The answer should hold only the lines from the beginning of the listing below to the line containing "--hair: #924f4a;", both included, with every picture left out.

[Opening Data to examine section]

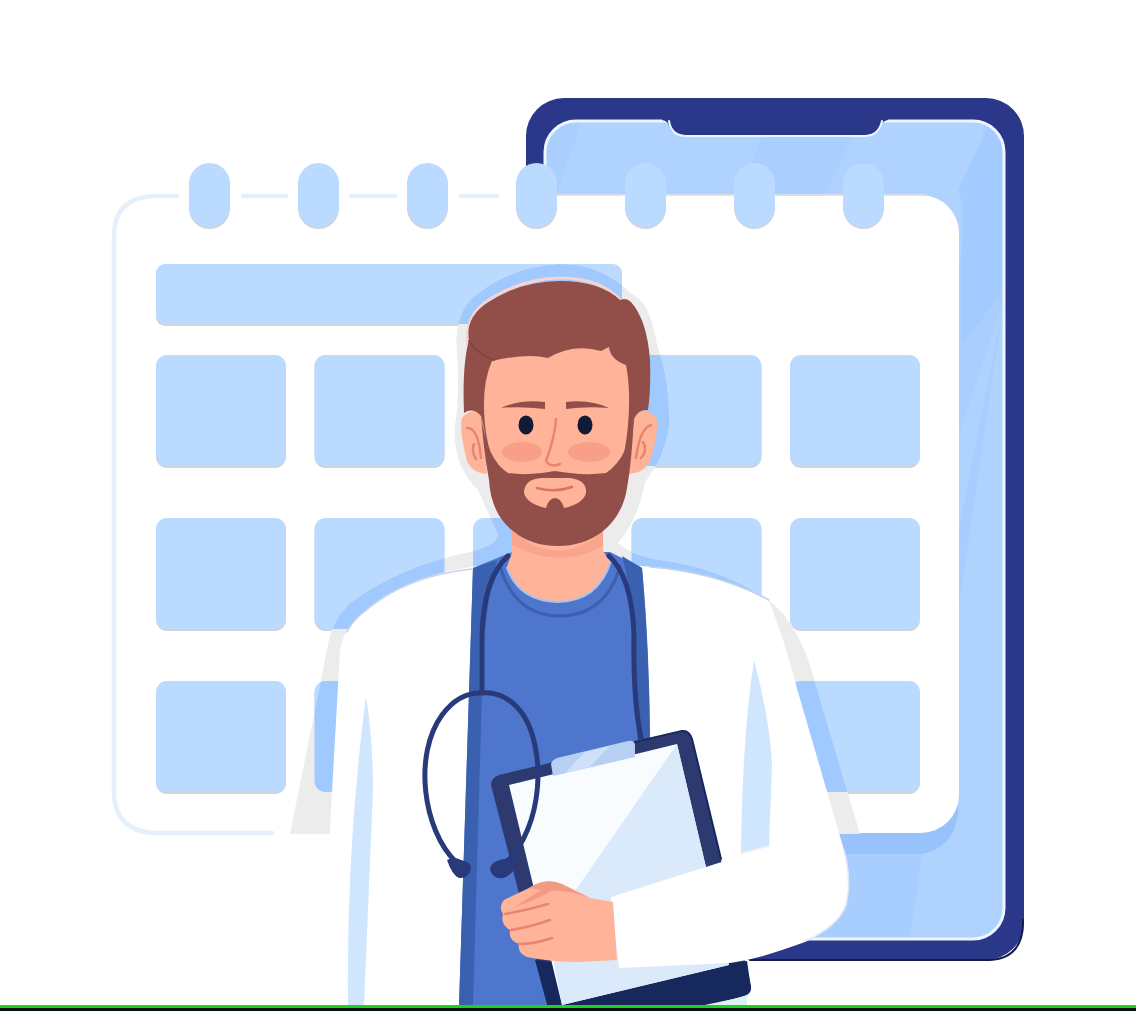
<!DOCTYPE html>
<html lang="en">
<head>
<meta charset="utf-8">
<title>Doctor appointment calendar</title>
<style>
:root {
  --white: #ffffff;
  --navy: #2b3789;
  --ink: #16285c;
  --screen: #b0d2ff;
  --screen-deep: #a2caff;
  --cell: #bbdaff;
  --cell-shade: #a0c9ff;
  --outline: #e6f0fc;
  --edge: #cfd3da;
  --shadow: #ececed;
  --hair: #924f4a;
  --hair-deep: #854541;
  --skin: #ffb399;
  --skin-deep: #f59a82;
  --shirt: #4d76cc;
  --shirt-deep: #3a60b0;
  --fold: #d0e6ff;
  --paper: #f8fcff;
  --paper-shade: #daeafa;
  --board: #2c3a70;
  --tube: #293a7a;
  --line-green: #1fd11f;
}
html, body { margin: 0; height: 100%; overflow: hidden; background: var(--white); }
svg { display: block; width: 1136px; height: 1011px; }
.white { fill: var(--white); }
.cell { fill: var(--cell); }
.cell-edge { fill: var(--edge); }
.cell-shade { fill: var(--cell-shade); }
.shadow { fill: var(--shadow); }
.hair { fill: var(--hair); }
.skin { fill: var(--skin); }
.skin-deep { fill: var(--skin-deep); }
.fold { fill: var(--fold); }
.stroke { fill: none; stroke-linecap: round; stroke-linejoin: round; }
.skin-line { stroke: #e8856f; stroke-width: 2.5; }
.tube { stroke: var(--tube); stroke-width: 5; }
</style>
</head>
<body>
<svg viewBox="0 0 1136 1011" role="img" aria-label="Doctor with a clipboard in front of a calendar and a phone">
  <defs>
    <rect id="day" width="130" height="111" rx="11"/>
    <rect id="ring" width="41" height="64" rx="20.5"/>
    <g id="week">
      <use href="#day" x="156"/>
      <use href="#day" x="314.500"/>
      <use href="#day" x="473"/>
      <use href="#day" x="631.500"/>
      <use href="#day" x="790"/>
    </g>
    <g id="month">
      <rect x="156" y="264" width="466" height="60" rx="9"/>
      <use href="#week" y="355"/>
      <use href="#week" y="518"/>
      <use href="#week" y="681"/>
    </g>
    <path id="cast-shadow" d="M290 834L329 640Q336 610 363 594Q410 564 470 552Q497 545 498 535L478 490Q452 465 455 425Q460 400 457 350Q453 310 480 292Q515 266 560 264Q602 264 630 293Q650 300 657 345Q670 380 669 425Q666 455 645 482Q638 520 618 543Q630 555 660 560Q720 568 765 598Q792 615 809 662L860 834Z"/>
    <clipPath id="shadow-area"><use href="#cast-shadow"/></clipPath>
    <clipPath id="screen-area"><rect x="545" y="121" width="459" height="818" rx="31"/></clipPath>
    <clipPath id="stage"><rect width="1136" height="1006"/></clipPath>
  </defs>

  <rect class="white" width="1136" height="1011"/>

  <g id="phone">
    <rect x="526" y="98" width="498" height="862" rx="38" fill="var(--navy)"/>
    <path class="stroke" d="M750 960H990Q1024 958 1023 920" stroke="#151b4a" stroke-width="2"/>
    <rect x="545" y="121" width="459" height="818" rx="31" fill="var(--screen)"/>
    <g clip-path="url(#screen-area)">
      <path d="M545 121H582L556 195H545ZM768 121H860L820 205H735ZM1004 121V300L890 640V470L925 350 958 270 985 121Z" fill="var(--screen-deep)" opacity=".45"/>
      <path d="M1004 300L910 939H800V830H900Z" fill="var(--screen-deep)" opacity=".5"/>
      <path d="M958 190Q964 200 962 230V345L1004 290V121H990Z" fill="var(--screen-deep)" opacity=".75"/>
      <path d="M820 833H920Q945 830 958 805V815Q952 850 920 854H820Z" fill="#97c2fb"/>
    </g>
    <rect class="stroke" x="545" y="121" width="459" height="818" rx="31" stroke="#edf5ff" stroke-width="3"/>
    <path d="M662 113H888V120Q882 121 881 126Q878 135 866 135H685Q672 135 669 126Q668 121 662 120Z" fill="var(--navy)"/>
    <path class="stroke" d="M669 121Q671 135 685 136H866Q879 135 882 121" stroke="#edf5ff" stroke-width="2"/>
  </g>

  <g id="calendar">
    <rect class="white" x="114" y="195" width="845" height="638" rx="38"/>
    <path class="stroke" d="M177 196H152Q114 199 114 235V795Q116 830 152 833H272M243 196H286M351 196H395M461 196H497" stroke="var(--outline)" stroke-width="4.500"/>
    <path class="stroke" d="M557 195H622M668 195H733M777 195H842M886 195H925" stroke="#dcdfe6" stroke-width="2"/>
    <use class="cell-edge" href="#month" y="2"/>
    <use class="cell" href="#month"/>
    <use class="shadow" href="#cast-shadow"/>
    <g clip-path="url(#shadow-area)"><use class="cell-shade" href="#month"/></g>
    <g id="binding-edge" class="cell-edge">
      <use href="#ring" x="189" y="165"/><use href="#ring" x="298" y="165"/><use href="#ring" x="407" y="165"/><use href="#ring" x="516" y="165"/><use href="#ring" x="625" y="165"/><use href="#ring" x="734" y="165"/><use href="#ring" x="843" y="165"/>
    </g>
    <g id="binding" class="cell">
      <use href="#ring" x="189" y="163"/><use href="#ring" x="298" y="163"/><use href="#ring" x="407" y="163"/><use href="#ring" x="516" y="163"/><use href="#ring" x="625" y="163"/><use href="#ring" x="734" y="163"/><use href="#ring" x="843" y="163"/>
    </g>
  </g>

  <g id="doctor" clip-path="url(#stage)">
    <g id="coat">
      <path class="white" d="M320 1006L340 650Q343 632 356 620Q395 576 485 565L560 590 640 566Q715 570 769 601Q783 635 796 685L844 850Q852 880 846 905Q836 928 805 942Q770 955 725 963L748 1006Z"/>
      <path class="stroke" d="M347 632Q352 621 364 612Q405 576 472 569M650 567Q716 572 769 600" stroke="#c5d3e6" stroke-width="1.500"/>
      <path class="fold" d="M366 696Q373 740 373 790L364 1006H348Q346 850 366 696ZM754 660Q770 720 772 765L769 846 741 854Q742 740 754 660Z"/>
    </g>

    <g id="shirt">
      <path d="M473 568L512 552 610 552 642 568Q650 650 650 760L600 1006H459Z" fill="var(--shirt)"/>
      <path d="M473 568L497 560Q482 620 482 690L473 1006H459ZM642 568L622 556Q636 600 637 740H650Q649 650 642 568Z" fill="var(--shirt-deep)"/>
      <path class="stroke" d="M500 566Q514 615 558 616Q606 616 620 566" stroke="var(--shirt-deep)" stroke-width="3"/>
    </g>

    <g id="neck">
      <path class="skin" d="M512 510H603V549Q604 555 611 560Q598 602 557 602Q519 601 507 567L512 552Z"/>
      <path d="M512 530Q555 570 603 532V546Q560 570 512 545Z" fill="var(--skin-deep)" opacity=".55"/>
      <path class="stroke" d="M507 568Q519 601 557 602Q598 602 611 561" stroke="#a9c3ef" stroke-width="2"/>
    </g>

    <g id="head">
      <path d="M468 345Q464 315 490 299Q525 278 560 278Q602 278 622 302" class="stroke" stroke="#f8d4cc" stroke-width="3"/>
      <path class="skin" d="M482 413Q470 408 462 418Q459 431 467 461Q472 473 487 474ZM635 411Q649 408 657 419Q658 440 649 463Q642 474 628 474Z"/>
      <path class="stroke skin-line" d="M467 428Q478 427 481 458M474 444Q471 451 476 459M651 425Q640 428 636 458M643 442Q648 450 641 458"/>
      <path class="hair" d="M464 413Q462 365 469 340Q465 318 487 303Q520 281 560 281Q600 281 620 300Q626 297 631 302Q647 320 650 360Q651 390 648 410Q638 409 634 419L628 475 488 472Q486 430 481 416Q473 407 464 413Z"/>
      <path class="skin" d="M492 361Q527 353 548 358Q573 343 601 351L609 347Q610 359 626 365Q631 390 628 425Q624 475 602 501H514Q490 470 485 425Q481 385 492 361Z"/>
      <path class="stroke" d="M469 341Q477 354 494 360" stroke="var(--hair-deep)" stroke-width="2"/>
      <g id="cheeks" class="skin-deep" opacity=".75">
        <ellipse cx="522" cy="452" rx="20" ry="10"/>
        <ellipse cx="589" cy="452" rx="21" ry="10"/>
      </g>
      <path class="hair" d="M481 415Q487 460 508 473Q530 476 555 471Q583 476 606 473Q630 457 634 414Q632 460 627 488Q623 515 602 532Q583 546 558 546Q531 546 513 531Q491 514 489 480Q483 446 481 415Z"/>
      <g id="mouth">
        <path class="skin" d="M524 493Q524 479 542 478H570Q587 480 586 493Q583 504 564 508Q561 498 555 498Q549 498 546 508Q527 504 524 493Z"/>
        <path class="stroke" d="M537 488Q555 493 572 487" stroke="#d9745f" stroke-width="2.500"/>
      </g>
      <path class="stroke skin-line" d="M556 419Q555 437 546 461Q550 468 560 464"/>
      <path class="hair" d="M501 408Q520 399 545 402V409Q520 406 501 408ZM566 402Q590 399 609 408Q587 406 566 409Z"/>
      <g id="eyes" fill="#101b36">
        <ellipse cx="526" cy="425" rx="7.500" ry="9.500"/>
        <ellipse cx="585" cy="425" rx="7.500" ry="9.500"/>
      </g>
    </g>

    <g id="clipboard">
      <path d="M491 785Q491 778 499 775L680 732Q689 730 692 738L751 986Q752 994 744 996L700 1006H548Z" fill="var(--board)"/>
      <path d="M535 960L640 975 747 961 751 988Q750 994 744 996L700 1008H548Z" fill="var(--ink)"/>
      <path class="stroke" d="M635 742L682 731Q689 730 692 739L721 859" stroke="var(--ink)" stroke-width="2"/>
      <path d="M509 785L677 744 729 965 562 1005Z" fill="var(--paper)"/>
      <path d="M677 744L729 965 562 1005 548 930Z" fill="var(--paper-shade)"/>
      <path d="M551 764Q552 760 557 758L628 741Q634 740 635 745V757L553 776Z" fill="#b6cff3"/>
      <path d="M585 752L610 746 590 767 565 773Z" fill="#d0e0f8"/>
      <path d="M738 998L747 995V1006H700Z" fill="#d9f1f3"/>
    </g>

    <g id="stethoscope">
      <path class="stroke tube" d="M508 556Q484 577 482 635V692M609 556Q632 577 634 635Q633 700 641 738"/>
      <path class="stroke tube" d="M456 862C423 830 413 755 442 715Q459 692 482 693Q507 691 524 716C545 750 545 825 505 864"/>
      <path d="M447 860Q454 856 461 860Q472 862 471 869Q468 879 459 878Q452 875 447 860ZM520 858Q511 855 505 859Q490 861 490 870Q494 880 503 878Q514 875 520 858Z" fill="var(--tube)"/>
    </g>

    <g id="forearm">
      <path class="white" d="M611 897L728 860 790 838 844 850Q852 880 846 905Q838 927 805 941Q765 958 730 963L619 968Z"/>
      <path class="stroke" d="M844 850Q852 880 846 905Q838 927 805 941" stroke="#dfe8f4" stroke-width="1.500"/>
      <path class="stroke" d="M741 853L769 846" stroke="#e8eef6" stroke-width="1.500"/>
    </g>

    <g id="hand">
      <path class="skin" d="M613 902L617 960 580 962Q550 962 527 957Q517 953 519 944Q508 940 510 930Q500 924 503 914Q498 906 504 900L529 888Q545 877 562 884L590 898Z"/>
      <path class="skin-deep" d="M529 888Q545 877 562 884L590 898Q566 889 551 891Q538 899 515 907Q536 893 541 890Z"/>
      <path class="stroke skin-line" d="M505 914Q528 910 548 904M511 930Q530 927 550 920M519 944Q535 944 552 938"/>
    </g>
  </g>

  <g id="base-line">
    <rect y="1005" width="1136" height="4" fill="var(--line-green)"/>
    <rect y="1008" width="1136" height="3" fill="#061006"/>
  </g>
</svg>
</body>
</html>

[Closing Data to examine section]

Response below:
<!DOCTYPE html>
<html lang="en">
<head>
<meta charset="utf-8">
<title>Doctor appointment calendar</title>
<style>
:root {
  --white: #ffffff;
  --navy: #2b3789;
  --ink: #16285c;
  --screen: #b0d2ff;
  --screen-deep: #a2caff;
  --cell: #bbdaff;
  --cell-shade: #a0c9ff;
  --outline: #e6f0fc;
  --edge: #cfd3da;
  --shadow: #ececed;
  --hair: #924f4a;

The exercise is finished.